If you are not particularly happy about Idaho Power’s proposed 8 percent rate hike you might want to attend the Idaho Public Utilities Commission’s workshop Wednesday.
Every June Idaho Power adjusts its rates to include costs of providing reliable electrical service that is not included in its rate structure. This power cost adjustment has often benefited customers since it was started in 1993 when the company made extra money selling surplus power or when there was a high water year that allowed the company to generate more hydroelectricity.
But last year was yet another low water year – a trend that is expected to continue this year. Meanwhile the economy has been slow and the growth in electrical demand both here and elsewhere is down.
That has reduced the price Idaho Power could get for its surplus power just as its generation capacity has grown. Idaho Power built the Langley Gulch Natural Gas Plant and dozens of wind plants across Idaho were added to its system largely against its will by independent developers. Both investments may payoff in the long run but for now they are more than the company needed.
Residential customers would pay an additional 8.03 percent for electricity this year — or an extra $7.28 a month for the typical customer. Customers would pay an extra 4.5 percent in 2014. Irrigation farmers would be hit with a 9.65 percent increase this year and would pay 5.7 percent more in 2014.
Hydropower generation from April 1, 2012, through March 31, 2013 was 1.8 million megawatt-hours less than forecasted, a 19 percent reduction. Surplus sales dropped 44 percent.
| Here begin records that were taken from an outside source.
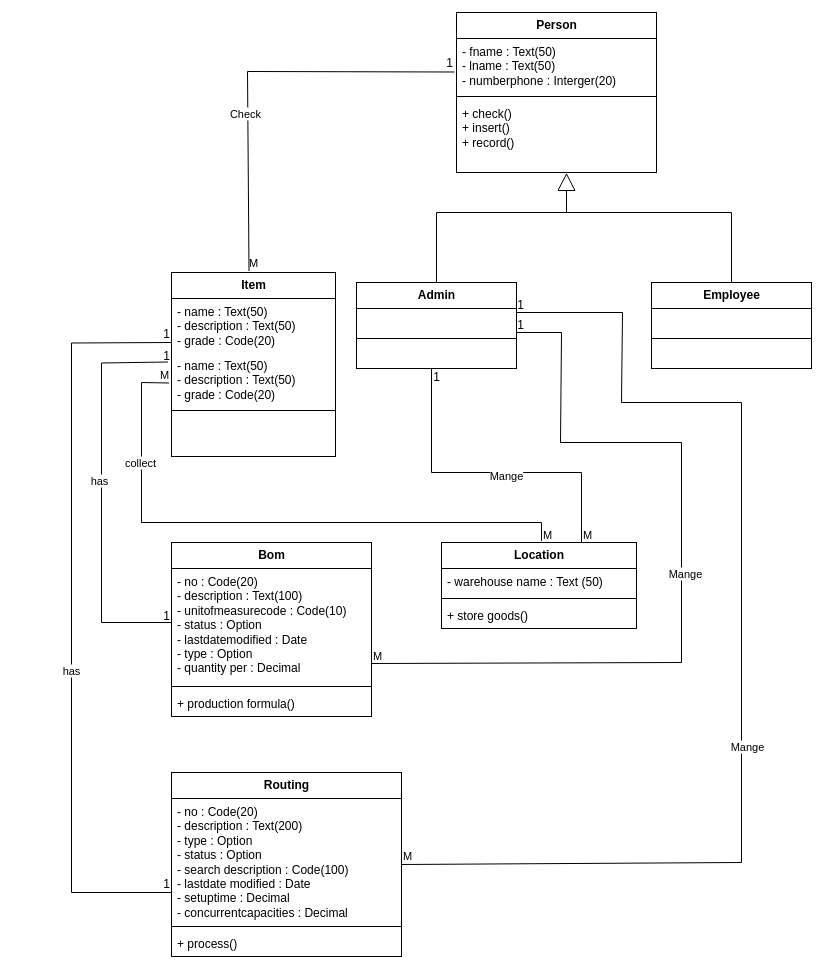
<!DOCTYPE html>
<html lang="en">
<head>
<meta charset="utf-8">
<title>Warehouse class diagram</title>
<style>
:root { --ink: #000; --paper: #fff; }
* { box-sizing: border-box; margin: 0; padding: 0; }
html, body { width: 824px; height: 972px; overflow: hidden; background: var(--paper); }
.diagram {
  position: relative; width: 824px; height: 972px; overflow: hidden;
  color: var(--ink); font: 12px/14.4px "Liberation Sans", Arial, sans-serif;
}
.connectors { position: absolute; inset: 0; fill: none; stroke: var(--ink); stroke-width: 1; }
.class {
  position: absolute; left: var(--x); top: var(--y); width: var(--w);
  display: grid; grid-template-rows: var(--rows);
  border: solid var(--ink); border-width: 0 1px 1px; background: var(--paper);
}
.class > * { border-top: 1px solid var(--ink); padding-left: 5px; white-space: nowrap; }
.class h2 { padding: 5px 0 0; font-size: 12px; line-height: 15px; text-align: center; }
.class ul { list-style: none; }
.attributes { padding-top: 6px; }
.attributes .group { margin-top: 10.8px; }
.operations { padding-top: 10px; }

.person { --x: 456px; --y: 12px; --w: 201px; --rows: 26px 58px 76px; }
.item { --x: 171px; --y: 272px; --w: 165px; --rows: 26px 112px 46px; }
.admin { --x: 356px; --y: 282px; --w: 161px; --rows: 26px 30px 30px; }
.employee { --x: 651px; --y: 282px; --w: 161px; --rows: 26px 30px 30px; }
.bom { --x: 171px; --y: 542px; --w: 201px; --rows: 26px 118px 30px; }
.location { --x: 441px; --y: 542px; --w: 196px; --rows: 26px 30px 30px; }
.routing { --x: 171px; --y: 772px; --w: 231px; --rows: 26px 128px 30px; }

.relation, .end {
  position: absolute; left: var(--x); top: var(--y); transform: translate(-50%, -50%);
  font-size: 11px; line-height: 13px; white-space: nowrap;
}
.relation { background: var(--paper); }
.one { font-size: 12px; }
</style>
</head>
<body>
<main class="diagram">
  <svg class="connectors" width="824" height="972" viewBox="0 0 824 972" aria-hidden="true">
    <g id="inheritance">
      <path d="M436.5 282V212.5H731.5V282M566.5 212.5V190.5"/>
      <polygon points="566.5,174 575,190.5 558,190.5"/>
    </g>
    <path id="person-item" d="M454.5 72L247.5 71.5L249 271"/>
    <path id="item-routing" d="M171 342.5L71.5 343V892.5H171"/>
    <path id="item-bom" d="M168 362L101.5 363V622.5H171"/>
    <path id="item-location" d="M169 383L141.5 382.5V522.5H541.5V541"/>
    <path id="admin-location" d="M431.5 367V472.5H581.5V542"/>
    <path id="admin-bom" d="M517 332.5H561.5L560.5 442.5H681.5V662.5L372 663.5"/>
    <path id="admin-routing" d="M517 312.5H622.5L621.5 402.5H741.5V862.5L402 864.5"/>
  </svg>

  <section class="class person">
    <h2>Person</h2>
    <ul class="attributes">
      <li>- fname : Text(50)</li>
      <li>- lname : Text(50)</li>
      <li>- numberphone : Interger(20)</li>
    </ul>
    <ul class="operations">
      <li>+ check()</li>
      <li>+ insert()</li>
      <li>+ record()</li>
    </ul>
  </section>

  <section class="class item">
    <h2>Item</h2>
    <ul class="attributes">
      <li>- name : Text(50)</li>
      <li>- description : Text(50)</li>
      <li>- grade : Code(20)</li>
      <li class="group">- name : Text(50)</li>
      <li>- description : Text(50)</li>
      <li>- grade : Code(20)</li>
    </ul>
    <div class="operations"></div>
  </section>

  <section class="class admin">
    <h2>Admin</h2>
    <div class="attributes"></div>
    <div class="operations"></div>
  </section>

  <section class="class employee">
    <h2>Employee</h2>
    <div class="attributes"></div>
    <div class="operations"></div>
  </section>

  <section class="class bom">
    <h2>Bom</h2>
    <ul class="attributes">
      <li>- no : Code(20)</li>
      <li>- description : Text(100)</li>
      <li>- unitofmeasurecode : Code(10)</li>
      <li>- status : Option</li>
      <li>- lastdatemodified : Date</li>
      <li>- type : Option</li>
      <li>- quantity per : Decimal</li>
    </ul>
    <ul class="operations"><li>+ production formula()</li></ul>
  </section>

  <section class="class location">
    <h2>Location</h2>
    <ul class="attributes"><li>- warehouse name : Text (50)</li></ul>
    <ul class="operations"><li>+ store goods()</li></ul>
  </section>

  <section class="class routing">
    <h2>Routing</h2>
    <ul class="attributes">
      <li>- no : Code(20)</li>
      <li>- description : Text(200)</li>
      <li>- type : Option</li>
      <li>- status : Option</li>
      <li>- search description : Code(100)</li>
      <li>- lastdate modified : Date</li>
      <li>- setuptime : Decimal</li>
      <li>- concurrentcapacities : Decimal</li>
    </ul>
    <ul class="operations"><li>+ process()</li></ul>
  </section>

  <span class="relation" style="--x:245.5px;--y:114px">Check</span>
  <span class="relation" style="--x:140.5px;--y:463px">collect</span>
  <span class="relation" style="--x:99.5px;--y:481px">has</span>
  <span class="relation" style="--x:71.5px;--y:671px">has</span>
  <span class="relation" style="--x:506.5px;--y:476px">Mange</span>
  <span class="relation" style="--x:685.5px;--y:574px">Mange</span>
  <span class="relation" style="--x:747.5px;--y:747px">Mange</span>

  <span class="end one" style="--x:449.5px;--y:63px">1</span>
  <span class="end" style="--x:253.5px;--y:263px">M</span>
  <span class="end one" style="--x:520.5px;--y:305px">1</span>
  <span class="end one" style="--x:520.5px;--y:325px">1</span>
  <span class="end one" style="--x:436.5px;--y:377px">1</span>
  <span class="end one" style="--x:166.5px;--y:334px">1</span>
  <span class="end one" style="--x:166.5px;--y:356px">1</span>
  <span class="end" style="--x:164.5px;--y:375px">M</span>
  <span class="end" style="--x:547.5px;--y:535px">M</span>
  <span class="end" style="--x:587.5px;--y:535px">M</span>
  <span class="end one" style="--x:166.5px;--y:616px">1</span>
  <span class="end" style="--x:377.5px;--y:656px">M</span>
  <span class="end one" style="--x:166.5px;--y:884px">1</span>
  <span class="end" style="--x:407.5px;--y:856px">M</span>
</main>
</body>
</html>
The cost of renewable energy grew by $62 million and is included in the price adjustment for now.
You can learn a lot about how Idaho Power’s costs have risen at the workshop in Boise at the PUC hearing room, 472 W. Washington St, Wednesday at 7 p.m. Company officials and PUC staff will be there to answer questions.
If you missed the Boise meeting on the proposed Gateway Transmission Line Monday you can still participate at the old gym in Kuna; May 8 at the Owyhee County Museum in Murphy; and May 9 at Melba High School, each from 4 to 7 p.m.